Arguello believes that the country has the experience, the capacity and the human resources to work more quickly. However, it’s not being done that way. The vaccination plan isn’t even known yet.
The country’s supplies include 335,000 doses donated by India, and the Covax supplies of the Oxford-AstraZeneca vaccine. With these, they should be able to vaccinate 11,500 people a day. Health personnel could apply the first dose, while awaiting the next delivery, confirmed by the Pan American Health Organization. Then they could complete the doses, Arguello suggested.
“They still haven’t understood the urgency of vaccinating as quickly as possible. If we don’t, the more contagious variants of the virus are going to reach us. (…) A vaccine can’t be put in storage. Once it arrives at the storage site, it needs to reach people’s arms with a sense of urgency. Deaths must be avoided,” Arguello emphasized.
The first day of COVID-19 vaccinations for chronic patients, recipients waited in long, crowded lines for hours. Arguello criticized the poor organization of the program. The country had plenty of time, he noted, to be prepared for this stage of the pandemic.

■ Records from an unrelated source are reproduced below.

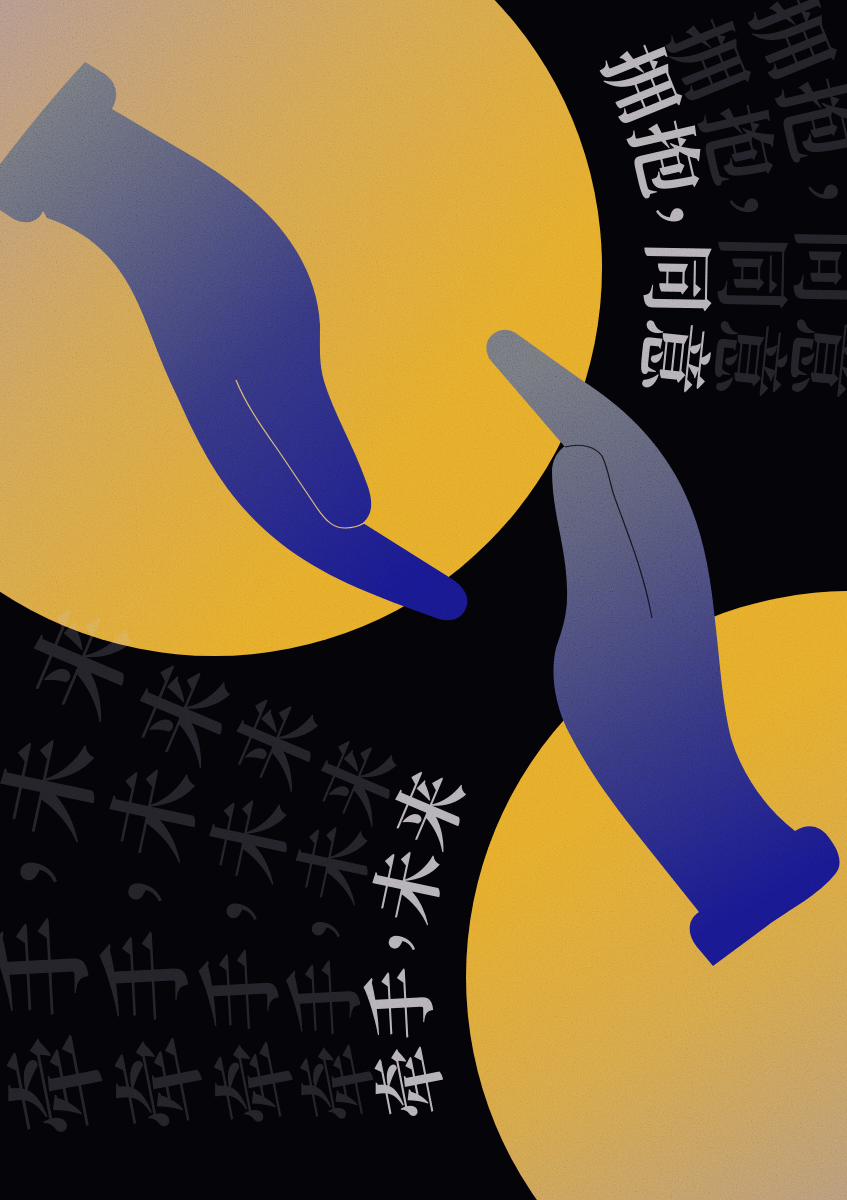
<!DOCTYPE html>
<html lang="zh-CN">
<head>
<meta charset="utf-8">
<title>拥抱，同意 · 牵手，未来</title>
<style>
:root{--night:#040308;--gold:#e5ab2a;--mauve:#b5988a;--sand:#b89a78;--indigo:#18188e;--slate:#74777e;--lit:#b4b0b5;--echo:rgba(205,200,215,.16)}
*{box-sizing:border-box;margin:0;padding:0}
html,body{width:847px;height:1200px;overflow:hidden;background:var(--night)}
.poster{position:relative;width:847px;height:1200px;overflow:hidden;background:var(--night);font-family:"Noto Serif CJK SC","Noto Serif CJK JP",serif;font-weight:900}
.art,.grain{position:absolute;left:0;top:0;display:block}
.grain{opacity:.13;mix-blend-mode:overlay}
.verse{position:absolute;left:0;top:0;color:var(--echo);font-size:var(--size)}
.verse.lit{color:var(--lit)}
.verse span{position:absolute;left:calc(var(--x)*1px - .5em);top:calc(var(--y)*1px - .5em);width:1em;height:1em;line-height:1;text-align:center;transform:rotate(var(--r)) translateY(-.05em)}
.verse .comma{transform:rotate(var(--r)) translate(.33em,-.42em)}
.embrace span:nth-child(1){--r:68deg}
.embrace span:nth-child(2){--r:77deg}
.embrace span:nth-child(3){--r:84deg}
.embrace span:nth-child(4){--r:91deg}
.embrace span:nth-child(5){--r:96deg}
.future span:nth-child(1){--r:-101deg}
.future span:nth-child(2){--r:-93deg}
.future span:nth-child(3){--r:-86deg}
.future span:nth-child(4){--r:-78deg}
.future span:nth-child(5){--r:-67deg}
</style>
</head>
<body>
<main class="poster">
<svg class="art" width="847" height="1200" viewBox="0 0 847 1200" role="img" aria-label="两只手在两轮金色圆月之间相望">
<defs>
<linearGradient id="upper-moon" gradientUnits="userSpaceOnUse" x1="0" y1="20" x2="450" y2="400"><stop offset="0" stop-color="var(--mauve)"/><stop offset=".5" stop-color="#d2a452"/><stop offset="1" stop-color="var(--gold)"/></linearGradient>
<linearGradient id="lower-moon" gradientUnits="userSpaceOnUse" x1="590" y1="800" x2="830" y2="1200"><stop offset="0" stop-color="var(--gold)"/><stop offset=".5" stop-color="#d5a548"/><stop offset="1" stop-color="var(--sand)"/></linearGradient>
<linearGradient id="upper-skin" gradientUnits="userSpaceOnUse" x1="20" y1="130" x2="420" y2="570"><stop offset="0" stop-color="var(--slate)"/><stop offset=".2" stop-color="#5f627b"/><stop offset=".55" stop-color="#36377f"/><stop offset="1" stop-color="var(--indigo)"/></linearGradient>
<linearGradient id="lower-skin" gradientUnits="userSpaceOnUse" x1="510" y1="380" x2="800" y2="880"><stop offset="0" stop-color="var(--slate)"/><stop offset=".3" stop-color="#5b5d7a"/><stop offset=".65" stop-color="#37387f"/><stop offset="1" stop-color="var(--indigo)"/></linearGradient>
</defs>
<circle cx="214" cy="268" r="388" fill="url(#upper-moon)"/>
<circle cx="852" cy="977" r="386" fill="url(#lower-moon)"/>
<g class="upper-hand">
<path fill="url(#upper-skin)" d="M85 62L105 74Q123 88 112 109L190 155C258 195 316 250 320 325C320 350 319 362 324 381C333 412 354 446 367 484C374 503 372 515 363 523L452 579C469 590 470 603 464 612C458 621 447 622 436 618L403 606C352 587 306 567 266 531C218 488 195 436 177 396C158 357 149 326 135 297C115 256 88 232 47 218L43 211C38 224 22 225 12 218L-6 206V172Q44 106 85 62Z"/>
<path fill="none" stroke="#d9b675" stroke-width="1.2" d="M236 380C246 405 262 427 280 453L315 505C326 522 334 528 345 528Q356 528 364 523"/>
</g>
<g class="lower-hand">
<path fill="url(#lower-skin)" d="M517 334L583 381C622 406 654 437 676 476C702 522 710 571 715 620C721 672 722 700 731 738C742 774 765 808 795 831C808 822 822 826 830 839C839 851 843 864 836 873C819 895 790 909 767 926L713 966L697 947C686 933 688 919 699 912L640 838C612 803 588 770 567 729C555 703 550 675 556 648C563 628 568 612 567 588C566 545 552 514 552 470C553 458 558 451 565 446L493 363C485 355 484 343 491 336C498 328 509 328 517 334Z"/>
<path fill="url(#lower-skin)" d="M488 357L565 447L600 440L540 360Z"/>
<path fill="none" stroke="#17151c" stroke-width="1.2" d="M565 447C580 443 595 446 602 456C609 470 610 487 616 501C630 540 644 574 652 618"/>
</g>
</svg>

<p class="verse embrace" style="--size:80px" aria-hidden="true"><span style="--x:793;--y:36">拥</span><span style="--x:818;--y:119">抱</span><span class="comma" style="--x:827;--y:194">，</span><span style="--x:831;--y:267">同</span><span style="--x:827;--y:359">意</span></p>
<p class="verse embrace" style="--size:77px" aria-hidden="true"><span style="--x:709;--y:58">拥</span><span style="--x:739;--y:143">抱</span><span class="comma" style="--x:748;--y:207">，</span><span style="--x:754;--y:273">同</span><span style="--x:750;--y:359">意</span></p>
<p class="verse embrace lit" style="--size:74px"><span style="--x:642;--y:83">拥</span><span style="--x:667;--y:158">抱</span><span class="comma" style="--x:674;--y:217">，</span><span style="--x:679;--y:278">同</span><span style="--x:675;--y:357">意</span></p>

<p class="verse future" style="--size:102px" aria-hidden="true"><span style="--x:54;--y:1085">牵</span><span style="--x:40;--y:967">手</span><span class="comma" style="--x:34;--y:869">，</span><span style="--x:48;--y:787">未</span><span style="--x:80;--y:661">来</span></p>
<p class="verse future" style="--size:93px" aria-hidden="true"><span style="--x:158;--y:1083">牵</span><span style="--x:144;--y:976">手</span><span class="comma" style="--x:141;--y:889">，</span><span style="--x:153;--y:812">未</span><span style="--x:182;--y:712">来</span></p>
<p class="verse future" style="--size:84px" aria-hidden="true"><span style="--x:253;--y:1083">牵</span><span style="--x:239;--y:990">手</span><span class="comma" style="--x:238;--y:909">，</span><span style="--x:249;--y:839">未</span><span style="--x:275;--y:742">来</span></p>
<p class="verse future" style="--size:78px" aria-hidden="true"><span style="--x:336;--y:1083">牵</span><span style="--x:323;--y:998">手</span><span class="comma" style="--x:322;--y:927">，</span><span style="--x:332;--y:863">未</span><span style="--x:356;--y:780">来</span></p>
<p class="verse future lit" style="--size:73px"><span style="--x:408;--y:1082">牵</span><span style="--x:398;--y:1003">手</span><span class="comma" style="--x:398;--y:940">，</span><span style="--x:406;--y:885">未</span><span style="--x:428;--y:808">来</span></p>

<svg class="grain" width="847" height="1200" viewBox="0 0 847 1200" aria-hidden="true">
<filter id="paper-grain" x="0" y="0" width="100%" height="100%"><feTurbulence type="fractalNoise" baseFrequency=".8" numOctaves="2" seed="4"/><feColorMatrix values="1.6 0 0 0 -.3 1.6 0 0 0 -.3 1.6 0 0 0 -.3 0 0 0 0 1"/></filter>
<rect width="847" height="1200" filter="url(#paper-grain)"/>
</svg>
</main>
</body>
</html>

He recalled that this vaccine isn’t like the others. The sites must be well ventilated, and the population spaced apart. Those waiting should wear masks. What was observed, though, was just the opposite. “With one hand, they’re bringing people together to spread the infection, while with the other they administer the vaccine. The vaccine isn’t going to stop that spread, if you’re already promoting it at the vaccination site,” he highlighted.
Like Arguello, health expert Hernandez feels that Nicaragua “could multiply greatly the number of daily doses offered.” He noted that one of the problems faced by the world’s countries is the scarcity of vaccine doses. But in Nicaragua, there are vaccine doses available, and the challenge is organizing the vaccination process.

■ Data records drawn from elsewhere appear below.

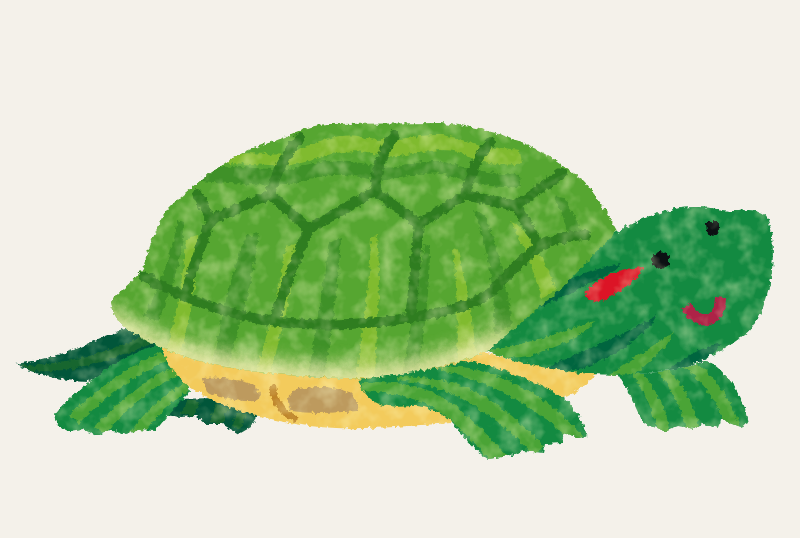
<!DOCTYPE html>
<html lang="en">
<head>
<meta charset="utf-8">
<title>Turtle</title>
<style>
:root{
  --paper:#f4f1ea;
  --skin:#138a41;
  --skin-dark:#00653f;
  --skin-light:#4aa436;
  --far:#01563a;
  --far-light:#17662f;
  --shell:#56a631;
  --shell-dark:#3f9128;
  --shell-light:#80bb2f;
  --seam:#2f7d20;
  --rim:#f3edb0;
  --belly:#f3cb5c;
  --belly-spot:#bd9a5e;
  --belly-line:#bd8124;
  --red:#dc1426;
  --mouth:#ae2347;
  --eye:#0c1013;
}
html,body{margin:0;height:100%;overflow:hidden;background:var(--paper)}
.canvas{display:block;width:800px;height:538px;background:var(--paper)}
.skin{fill:var(--skin)}
.skin-dark{fill:var(--skin-dark)}
.skin-light{fill:var(--skin-light)}
.far{fill:var(--far)}
.far-light{fill:var(--far-light)}
.belly{fill:var(--belly)}
.belly-spot{fill:var(--belly-spot)}
.belly-line{fill:none;stroke:var(--belly-line);stroke-width:7;stroke-linecap:round}
.shell-dark{fill:var(--shell-dark)}
.shell-light{fill:var(--shell-light)}
.seams{fill:none;stroke:var(--seam);stroke-width:10;stroke-linecap:round;stroke-linejoin:round}
.cheek{fill:var(--red)}
.eye{fill:var(--eye)}
.mouth{fill:none;stroke:var(--mouth);stroke-width:11;stroke-linecap:square;stroke-linejoin:round}
</style>
</head>
<body>
<svg class="canvas" viewBox="0 0 800 538" role="img" aria-label="A smiling green turtle with a red cheek stripe, walking to the right">
  <defs>
    <filter id="rough-edge" x="0" y="0" width="800" height="538" filterUnits="userSpaceOnUse" color-interpolation-filters="sRGB">
      <feTurbulence type="fractalNoise" baseFrequency="0.22" numOctaves="2" seed="4" result="grain"/>
      <feDisplacementMap in="SourceGraphic" in2="grain" scale="6" xChannelSelector="R" yChannelSelector="G" result="torn"/>
      <feTurbulence type="fractalNoise" baseFrequency="0.05" numOctaves="3" seed="9"/>
      <feColorMatrix values="0 0 0 0 1  0 0 0 0 1  0 0 0 0 .8  .9 0 0 0 -.4" result="mottle"/>
      <feComposite in="mottle" in2="torn" operator="in" result="wash"/>
      <feMerge><feMergeNode in="torn"/><feMergeNode in="wash"/></feMerge>
    </filter>
    <filter id="soft" x="-10%" y="-30%" width="120%" height="160%"><feGaussianBlur stdDeviation="9"/></filter>
    <path id="shell-shape" d="M110 303C120 289 135 281 143 268C150 244 158 222 169 208C180 196 198 182 211 173C228 160 248 148 272 142C292 135 308 125 328 124L440 123C474 125 510 136 532 147C552 157 567 169 582 180C597 195 608 214 617 231L560 290L487 351C464 362 440 366 412 373C372 381 330 378 288 375C246 371 205 366 165 349C145 340 116 329 110 303Z"/>
    <clipPath id="shell-clip"><use href="#shell-shape"/></clipPath>
    <path id="head-shape" d="M486 351C508 333 525 314 541 296C562 270 586 246 615 233C640 219 667 207 694 207C712 206 724 212 738 211C754 208 766 212 769 222C774 238 774 262 770 284C764 308 758 324 744 335C728 348 706 360 684 367C655 374 620 376 592 374C555 371 520 364 486 351Z"/>
    <clipPath id="head-clip"><use href="#head-shape"/></clipPath>
    <path id="front-leg-shape" d="M358 380C392 375 430 371 464 361C495 364 525 378 552 391C570 401 582 415 587 436L580 438L564 433L562 443L545 444L543 453L524 451L508 456L488 459C474 450 463 436 452 423C440 411 426 405 410 406C392 408 373 406 364 393Z"/>
    <clipPath id="front-leg-clip"><use href="#front-leg-shape"/></clipPath>
    <path id="far-front-leg-shape" d="M618 374C650 375 684 369 707 360C727 372 743 393 749 423L741 427L720 419L718 428L703 424L695 429L678 426L665 431L645 424C636 412 634 398 618 374Z"/>
    <clipPath id="far-front-leg-clip"><use href="#far-front-leg-shape"/></clipPath>
    <path id="back-leg-shape" d="M160 344C138 350 114 362 96 377C80 389 65 401 54 415L57 425L69 431L83 429L98 435L108 430L126 434L139 430L155 431C164 418 178 404 190 392L178 350Z"/>
    <clipPath id="back-leg-clip"><use href="#back-leg-shape"/></clipPath>
    <path id="tail-shape" d="M15 364C48 360 75 350 97 340C112 333 124 329 135 326L162 345C132 354 108 370 88 382C62 381 35 375 15 364Z"/>
    <clipPath id="tail-clip"><use href="#tail-shape"/></clipPath>
  </defs>

  <g id="turtle" filter="url(#rough-edge)">
    <g id="tail">
      <use class="far" href="#tail-shape"/>
      <path class="far-light" clip-path="url(#tail-clip)" d="M22 366C70 364 112 351 146 334L158 341C120 358 72 374 32 371Z"/>
    </g>

    <g id="far-back-leg">
      <path class="far" d="M165 415L178 399L215 398L258 416L251 427L239 434L222 424L205 424L196 416L180 417Z"/>
      <path class="far-light" d="M188 400L200 402L194 416L181 414ZM216 404L228 408L222 424L209 422ZM238 412L247 415L240 429L232 426Z"/>
    </g>

    <g id="back-leg">
      <use class="skin" href="#back-leg-shape"/>
      <g class="skin-light" clip-path="url(#back-leg-clip)">
        <path d="M160 352C128 366 96 390 68 416L79 423C104 398 135 374 168 360Z"/>
        <path d="M174 366C145 380 116 404 94 428L106 433C128 407 152 387 180 375Z"/>
        <path d="M188 380C164 393 145 412 130 432L143 434C156 416 172 400 192 390Z"/>
      </g>
    </g>

    <g id="belly">
      <path class="belly" d="M161 343C210 362 270 374 330 377C390 378 440 365 483 352C520 362 560 371 596 374C584 386 572 396 558 400L500 418C465 423 430 424 395 427C355 429 320 429 290 423C255 417 225 407 201 394C180 382 164 364 161 343Z"/>
      <path class="belly-spot" d="M202 378C220 376 240 380 255 385L260 393L257 401C238 402 218 398 208 392Z"/>
      <path class="belly-spot" d="M298 389C318 385 338 387 350 393C357 399 360 405 357 411C335 413 310 414 291 411C285 402 289 392 298 389Z"/>
      <path class="belly-line" d="M273 388C274 402 283 413 295 419"/>
    </g>

    <g id="far-front-leg">
      <use class="skin" href="#far-front-leg-shape"/>
      <g class="skin-light" clip-path="url(#far-front-leg-clip)">
        <path d="M630 372L643 374C657 390 666 410 671 432L657 432C653 408 644 390 630 372Z"/>
        <path d="M657 372L670 371C685 388 695 408 700 430L686 430C682 408 672 388 657 372Z"/>
        <path d="M683 367L697 363C716 378 732 400 740 428L724 424C716 398 702 380 683 367Z"/>
      </g>
    </g>

    <g id="head">
      <use class="skin" href="#head-shape"/>
      <g clip-path="url(#head-clip)">
        <path class="skin-dark" d="M520 316C545 288 582 269 622 264C616 272 600 278 585 286C563 296 545 306 520 316Z"/>
        <path class="skin-dark" d="M545 368C580 352 622 336 657 315C647 334 622 351 596 363C580 371 562 373 545 368Z"/>
        <path class="skin-dark" d="M668 370C684 357 702 347 721 343C716 354 699 365 682 370Z"/>
        <path class="skin-light" d="M484 351C522 346 560 333 596 320C588 334 562 345 538 353C520 359 502 360 484 351Z"/>
        <path class="skin-light" d="M606 377C628 362 650 347 674 332C664 350 648 364 632 376Z"/>
      </g>
      <path class="cheek" d="M586 291C597 279 618 269 643 267C641 277 625 288 608 298C598 304 583 303 586 291Z"/>
      <path class="eye" d="M652 256L661 251L669 256L669 265L661 270L653 265Z"/>
      <path class="eye" d="M706 222L719 222L719 231L713 236L707 233Z"/>
      <path class="mouth" d="M689 310C697 323 717 326 720 303"/>
    </g>

    <g id="shell">
      <use href="#shell-shape" fill="var(--shell)"/>
      <g clip-path="url(#shell-clip)">
        <g class="shell-light">
          <path d="M226 158C250 148 268 158 288 153C312 146 330 133 358 136C388 146 410 134 442 135C468 139 486 152 502 148L520 150L522 163C500 167 480 163 462 153C436 144 412 158 386 156C358 148 336 150 310 161C284 169 254 163 220 163Z"/>
          <path d="M186 238L198 235C200 275 190 320 178 360L166 352C176 315 184 276 186 238Z"/>
          <path d="M286 247L297 243C294 290 280 335 270 376L256 374C268 330 280 288 286 247Z"/>
          <path d="M371 238L377 236C382 285 376 330 375 380L356 380C362 330 370 285 371 238Z"/>
          <path d="M453 248L458 250C466 285 474 325 477 362L456 366C460 325 456 288 453 248Z"/>
          <path d="M511 222L520 226C538 248 550 270 556 290L541 298C534 270 524 246 511 222Z"/>
        </g>
        <g class="shell-dark">
          <path d="M208 168C240 164 270 172 296 168C320 160 340 158 366 164C392 174 412 160 440 161C466 168 490 174 520 175L521 187C490 188 464 183 440 173C414 170 394 186 364 178C338 171 318 176 296 183C268 187 232 183 200 181Z"/>
          <path d="M178 220L184 222C184 252 172 290 158 322L144 316C160 286 172 252 178 220Z"/>
          <path d="M247 236L259 233C254 275 242 320 228 366L212 364C222 320 230 272 247 236Z"/>
          <path d="M330 242L341 238C338 288 332 332 324 378L308 377C316 330 322 285 330 242Z"/>
          <path d="M424 244L430 246C430 290 424 335 418 375L402 376C410 330 418 288 424 244Z"/>
          <path d="M474 210L485 215C499 250 508 288 512 325L494 336C496 290 488 250 474 210Z"/>
          <path d="M553 196L564 198C574 212 580 226 582 240L570 240C566 222 560 208 553 196Z"/>
        </g>
        <path d="M85 290C110 308 135 325 170 338C240 358 300 366 370 364C430 360 470 345 510 322L510 400L90 400Z" fill="var(--rim)" opacity=".85" filter="url(#soft)"/>
        <g class="seams">
          <path d="M143 276C175 294 216 310 258 319C300 327 360 326 408 318C440 312 470 308 488 294C508 276 528 250 548 242C562 238 574 235 586 235"/>
          <path d="M197 194L211 220L270 194L309 229L375 191L419 224L465 195L516 206L562 173"/>
          <path d="M300 138C286 154 276 172 270 194M394 135C382 152 376 172 375 191M490 142C478 156 470 174 465 195"/>
          <path d="M211 220C202 242 192 268 187 291M309 229C296 258 284 290 274 320M419 224C416 256 414 288 410 318M516 206C524 220 532 232 539 245"/>
        </g>
      </g>
    </g>

    <g id="front-leg">
      <use class="skin" href="#front-leg-shape"/>
      <g class="skin-light" clip-path="url(#front-leg-clip)">
        <path d="M362 383C398 380 430 386 456 406C476 424 494 440 508 457L490 460C470 438 450 416 426 404C404 394 382 392 362 391Z"/>
        <path d="M396 377C436 374 470 386 496 404C516 418 532 434 545 447L532 454C512 432 490 414 464 400C442 388 420 382 396 380Z"/>
        <path d="M440 367C476 364 510 378 540 398C560 412 574 424 584 438L568 438C550 420 528 406 502 392C480 381 460 374 440 370Z"/>
      </g>
    </g>
  </g>
</svg>
</body>
</html>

“The more we prolong this, the greater the possibility that two things could happen to us. First, the more transmissible and serious virus variants may enter. Second, with each day that passes, there are more avoidable deaths,” declared Hernandez.
Up until now, Nicaragua has been using donated doses to vaccinate. However, at the beginning of the year, Murillo reported that they were working to acquire three different types of vaccines. Their plan at that time was to immunize 55% of the population. Among other negotiations, the country was working to purchase 3.8 million doses of the Sputnik vaccine. Four months after this announcement, the progress of these negotiations is still unknown.
A “misleading” normality
According to preliminary data from the Nicaraguan Tourism Institute, 2.4 million Nicaraguans travelled during Easter Week. Many of them were part of crowds and relaxed the preventive measures against Covid.
Hernandez indicated that there’s a “misleading pseudo-normality” in the country. In 2020, specialists began noting the upward curve of infections two weeks after Easter Week. Similarly, this year, “we know that a multiplication of infections could be in the wings following Easter Week. I hope it’s not true,” he warned.
Arguello recommended that those possibly exposed to COVID contagion over Easter Week stay six-feet away from family members. If they begin to feel any symptoms, they should go to a health clinic. In other cases, the person themselves may not have symptoms, but someone in their group of friends does. They, too, should keep six feet away from everyone, and wait ten days before resuming their routine. Even those who don’t get sick at all should still maintain the regular preventive measures.